Document images with source code:
----------
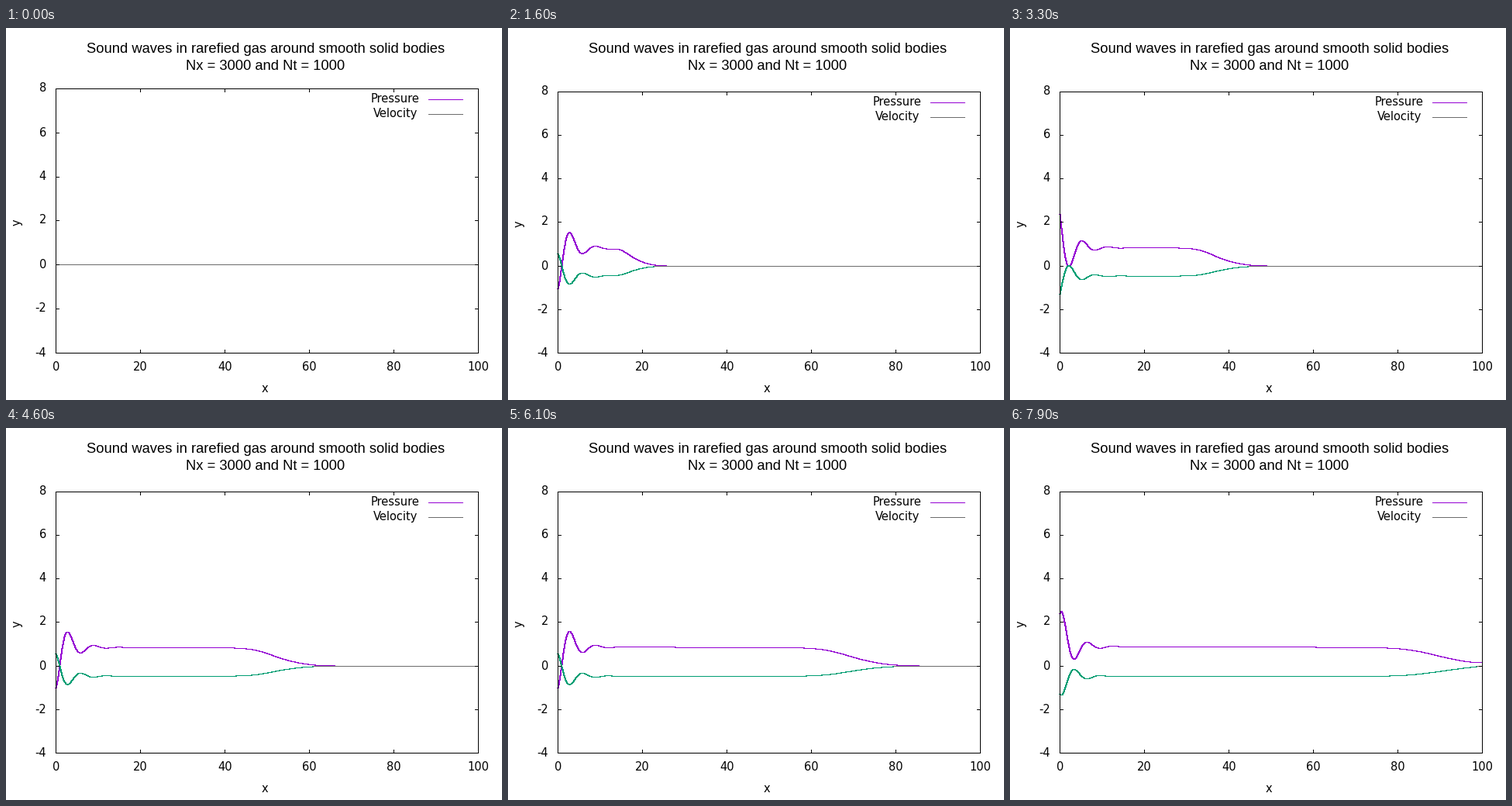
Recreate the animation shown at these times as a matplotlib script. Size 640x480 px, loop 8000 ms.

```python
import math

import matplotlib.pyplot as plt
import numpy as np
from matplotlib.animation import FuncAnimation

W, H, DPI = 640, 480, 100
FRAMES, INTERVAL = 80, 100
LEFT, RIGHT, BOTTOM = 64, 609, 419
PURPLE, GREEN, GREY = "#9400d3", "#009e73", "#6c6c6c"
PERIOD, WAVELENGTH, DECAY, AMP = 5, 6.1, 0.335, 1.88
SPEED = 1.155

erfc = np.vectorize(math.erfc)
cols = np.arange(LEFT, RIGHT + 1)
xs = (cols - LEFT) * 100 / (RIGHT - LEFT)

fig = plt.figure(figsize=(W / DPI, H / DPI), dpi=DPI, facecolor="white")
ax = fig.add_axes([0, 0, 1, 1])


def front(x, n, lag):
    """Smooth step travelling right, steeper behind than ahead."""
    d = x - (SPEED * n - lag)
    ahead = 1.16 * math.sqrt(n)
    behind = ahead * (0.62 + 0.004 * n)
    width = behind + (ahead - behind) * (0.5 + 0.5 * np.tanh(d / 3))
    return 0.5 * erfc(d / width)


def ripple(x, n):
    """Damped wave driven by the oscillating wall at x = 0."""
    phase = 2 * math.pi * ((n - 1) / PERIOD - x / WAVELENGTH)
    return -AMP * np.exp(-DECAY * x) * np.cos(phase) * front(x, n, 0)


def fields(n):
    if n == 0:
        return np.zeros_like(xs), np.zeros_like(xs)
    step, osc = front(xs, n, 0.8), ripple(xs, n)
    echo = front(200 - xs, n, 0.8)
    p = (0.81 + 0.0011 * n - 0.0006 * xs) * step + osc + 0.8 * echo
    v = -(0.45 + 0.0003 * n) * (step - echo) - 0.54 * osc
    return p, v


def line(x, y, color, z=2):
    ax.plot(np.asarray(x) + 0.5, np.asarray(y) + 0.5, color=color, lw=72 / DPI,
            antialiased=False, snap=False, zorder=z,
            solid_capstyle="projecting", solid_joinstyle="miter")


def text(x, y, s, px=14.67, font="DejaVu Sans", ha="center", **kw):
    kw.setdefault("va", "baseline")
    ax.text(x, y, s, fontsize=px * 72 / DPI, family=font, ha=ha,
            color="black", **kw)


def draw_frame(top):
    line([LEFT, RIGHT, RIGHT, LEFT, LEFT], [top, top, BOTTOM, BOTTOM, top],
         "black", 5)
    for val in range(0, 101, 20):
        x = round(LEFT + val * (RIGHT - LEFT) / 100)
        line([x, x], [BOTTOM, BOTTOM - 4], "black", 5)
        line([x, x], [top, top + 4], "black", 5)
        text(x + 0.5, 442, str(val))
    for val in range(-4, 9, 2):
        y = round(BOTTOM - (val + 4) * (BOTTOM - top) / 12)
        line([LEFT, LEFT + 4], [y, y], "black", 5)
        line([RIGHT, RIGHT - 4], [y, y], "black", 5)
        text(52, y + 4.5, str(val), ha="right")
    text(334, 470, "x")
    text(14, (top + BOTTOM) / 2 + 2.5, "y", rotation=90, va="center")
    text(335.5, 32, "Sound waves in rarefied gas around smooth solid bodies",
         18.4, "Liberation Sans")
    text(334.5, 54, "Nx = 3000 and Nt = 1000", 18.4, "Liberation Sans")


def draw_key(top):
    keys = (("Pressure", PURPLE, 14, 533), ("Velocity", GREY, 33, 531))
    for name, color, dy, right in keys:
        line([545, 589], [top + dy] * 2, color)
        text(right, top + dy + 4, name, ha="right")


def update(n):
    ax.cla()
    ax.set(xlim=(0, W), ylim=(H, 0))
    ax.axis("off")
    top = 78 if n == 0 else 82
    scale = (BOTTOM - top) / 12
    zero = BOTTOM - 4 * scale
    p, v = (np.rint(zero - f * scale) for f in fields(n))
    line(cols, p, PURPLE, 2)
    line(cols, v, GREEN, 3)
    # The undisturbed gas ahead of the wave is grey.
    moved = np.flatnonzero((p != round(zero)) | (v != round(zero)))
    still = moved[-1] + 1 if moved.size else 0
    calm = np.flatnonzero(v != round(zero))
    start = min(still, calm[-1] + 1) if calm.size else still
    if start < len(cols):
        line(cols[start:], np.full(len(cols) - start, round(zero)), GREY, 4)
    draw_frame(top)
    draw_key(top)
    return []


anim = FuncAnimation(fig, update, frames=FRAMES, interval=INTERVAL,
                     init_func=lambda: [], repeat=True, repeat_delay=0)
plt.show()
```
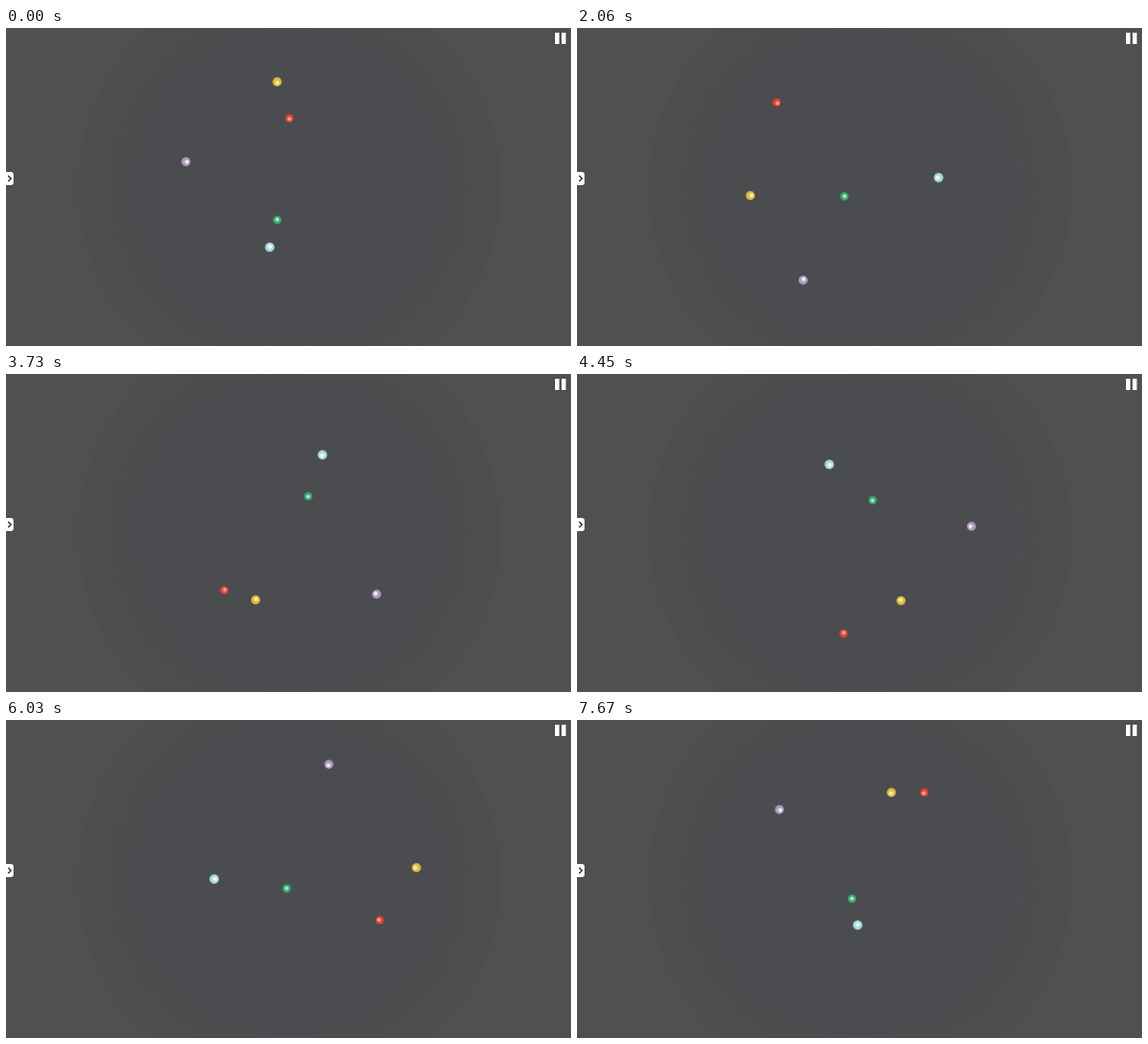
An HTML page with a canvas that plays this animation: 600x338 px, repeating every 7700 ms.

```html
<!DOCTYPE html>
<html lang="en">
<head>
<meta charset="utf-8">
<title>Orbiting balls</title>
<style>
html, body { margin: 0; width: 100%; height: 100%; overflow: hidden; background: #4f5050; }
canvas { display: block; }
</style>
</head>
<body>
<canvas width="600" height="338"></canvas>
<script>
const ctx = document.querySelector('canvas').getContext('2d');
const LOOP = 7700;
const LIGHT = [301, 167];

// Waypoints of every path share these times, in seconds
const times = [0, 1.03, 2.06, 3, 3.72, 4.45, 5.45, 6.03, 6.61, 7.14, 7.67];
const balls = [
  { r: 5.1, glow: '#fff3a4', base: '#dcbc46', edge: '#8d7936',
    x: [288, 219, 184, 201, 264, 344, 423, 436, 423, 385, 334],
    y: [57, 108, 178, 217, 240, 241, 184, 157, 133, 104, 77] },
  { r: 4.9, glow: '#ff9f8c', base: '#d24a36', edge: '#80382f',
    x: [301, 279, 212, 200, 231, 283, 365, 397, 410, 399, 369],
    y: [96, 54, 79, 157, 229, 276, 259, 213, 155, 112, 77] },
  { r: 5.1, glow: '#f3ebfa', base: '#ad9abd', edge: '#716879',
    x: [191, 193, 240, 336, 393, 419, 386, 343, 295, 253, 215],
    y: [142, 201, 268, 283, 235, 162, 71, 47, 53, 69, 95] },
  { r: 4.9, glow: '#a9edcb', base: '#3ca572', edge: '#2f6850',
    x: [288, 276, 284, 320, 321, 314, 311, 298, 286, 286, 292],
    y: [204, 204, 179, 141, 130, 134, 153, 179, 201, 202, 190] },
  { r: 5.3, glow: '#f4ffff', base: '#a9d8de', edge: '#6c8e94',
    x: [280, 328, 384, 388, 337, 268, 217, 221, 242, 269, 298],
    y: [233, 209, 159, 113, 86, 96, 135, 169, 200, 212, 218] }
];

const last = times.length - 1;
const slope = (v, i) => (v[i + 1] - v[i]) / (times[i + 1] - times[i]);

function tangent(v, i) {
  if (i === 0) return 2 * slope(v, 0) - tangent(v, 1);
  if (i === last) return 2 * slope(v, last - 1) - tangent(v, last - 1);
  const before = times[i] - times[i - 1];
  const after = times[i + 1] - times[i];
  return (slope(v, i - 1) * after + slope(v, i) * before) / (before + after);
}

// Cubic Hermite curve through the waypoints
function along(v, t) {
  let i = 0;
  while (i < last - 1 && t >= times[i + 1]) i++;
  const h = times[i + 1] - times[i];
  const u = (t - times[i]) / h;
  const w = 1 - u;
  return w * w * (1 + 2 * u) * v[i] + u * u * (3 - 2 * u) * v[i + 1]
    + h * u * w * (w * tangent(v, i) - u * tangent(v, i + 1));
}

function radial(x0, y0, r0, x1, y1, r1, stops) {
  const g = ctx.createRadialGradient(x0, y0, r0, x1, y1, r1);
  for (const [at, color] of stops) g.addColorStop(at, color);
  return g;
}

const backdrop = radial(301, 169, 0, 301, 169, 345, [
  [0, '#4b4c50'], [0.485, '#4b4c4f'], [0.495, '#4e4d4e'],
  [0.645, '#4f4d4d'], [0.655, '#4f5050'], [1, '#505050']
]);

function drawBall(ball, t) {
  const x = along(ball.x, t);
  const y = along(ball.y, t);
  const lx = x + (LIGHT[0] - x) * 0.017;
  const ly = y + (LIGHT[1] - y) * 0.017;
  ctx.fillStyle = radial(lx, ly, 0, x, y, ball.r, [
    [0, ball.glow], [0.25, ball.glow], [0.55, ball.base], [0.78, ball.base], [1, ball.edge]
  ]);
  ctx.beginPath();
  ctx.arc(x, y, ball.r, 0, 2 * Math.PI);
  ctx.fill();
}

function drawControls() {
  ctx.fillStyle = '#fff';
  ctx.fillRect(583, 5, 4.5, 12);
  ctx.fillRect(590, 5, 4.5, 12);
  ctx.beginPath();
  ctx.roundRect(-6, 153, 14, 14, 3);
  ctx.fill();
  ctx.strokeStyle = '#222';
  ctx.lineWidth = 1.3;
  ctx.beginPath();
  ctx.moveTo(2.3, 157);
  ctx.lineTo(5.3, 160);
  ctx.lineTo(2.3, 163);
  ctx.stroke();
}

function draw() {
  const t = performance.now() % LOOP / 1000;
  ctx.fillStyle = backdrop;
  ctx.fillRect(0, 0, 600, 338);
  for (const ball of balls) drawBall(ball, t);
  drawControls();
  requestAnimationFrame(draw);
}
draw();
</script>
</body>
</html>
```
----------
▶ **Problem statement**
In the entries above, identify every line with the word "ahead". Copy those lines.

▶ **Solution to this exercise**
    """Smooth step travelling right, steeper behind than ahead."""
    ahead = 1.16 * math.sqrt(n)
    behind = ahead * (0.62 + 0.004 * n)
    width = behind + (ahead - behind) * (0.5 + 0.5 * np.tanh(d / 3))
    # The undisturbed gas ahead of the wave is grey.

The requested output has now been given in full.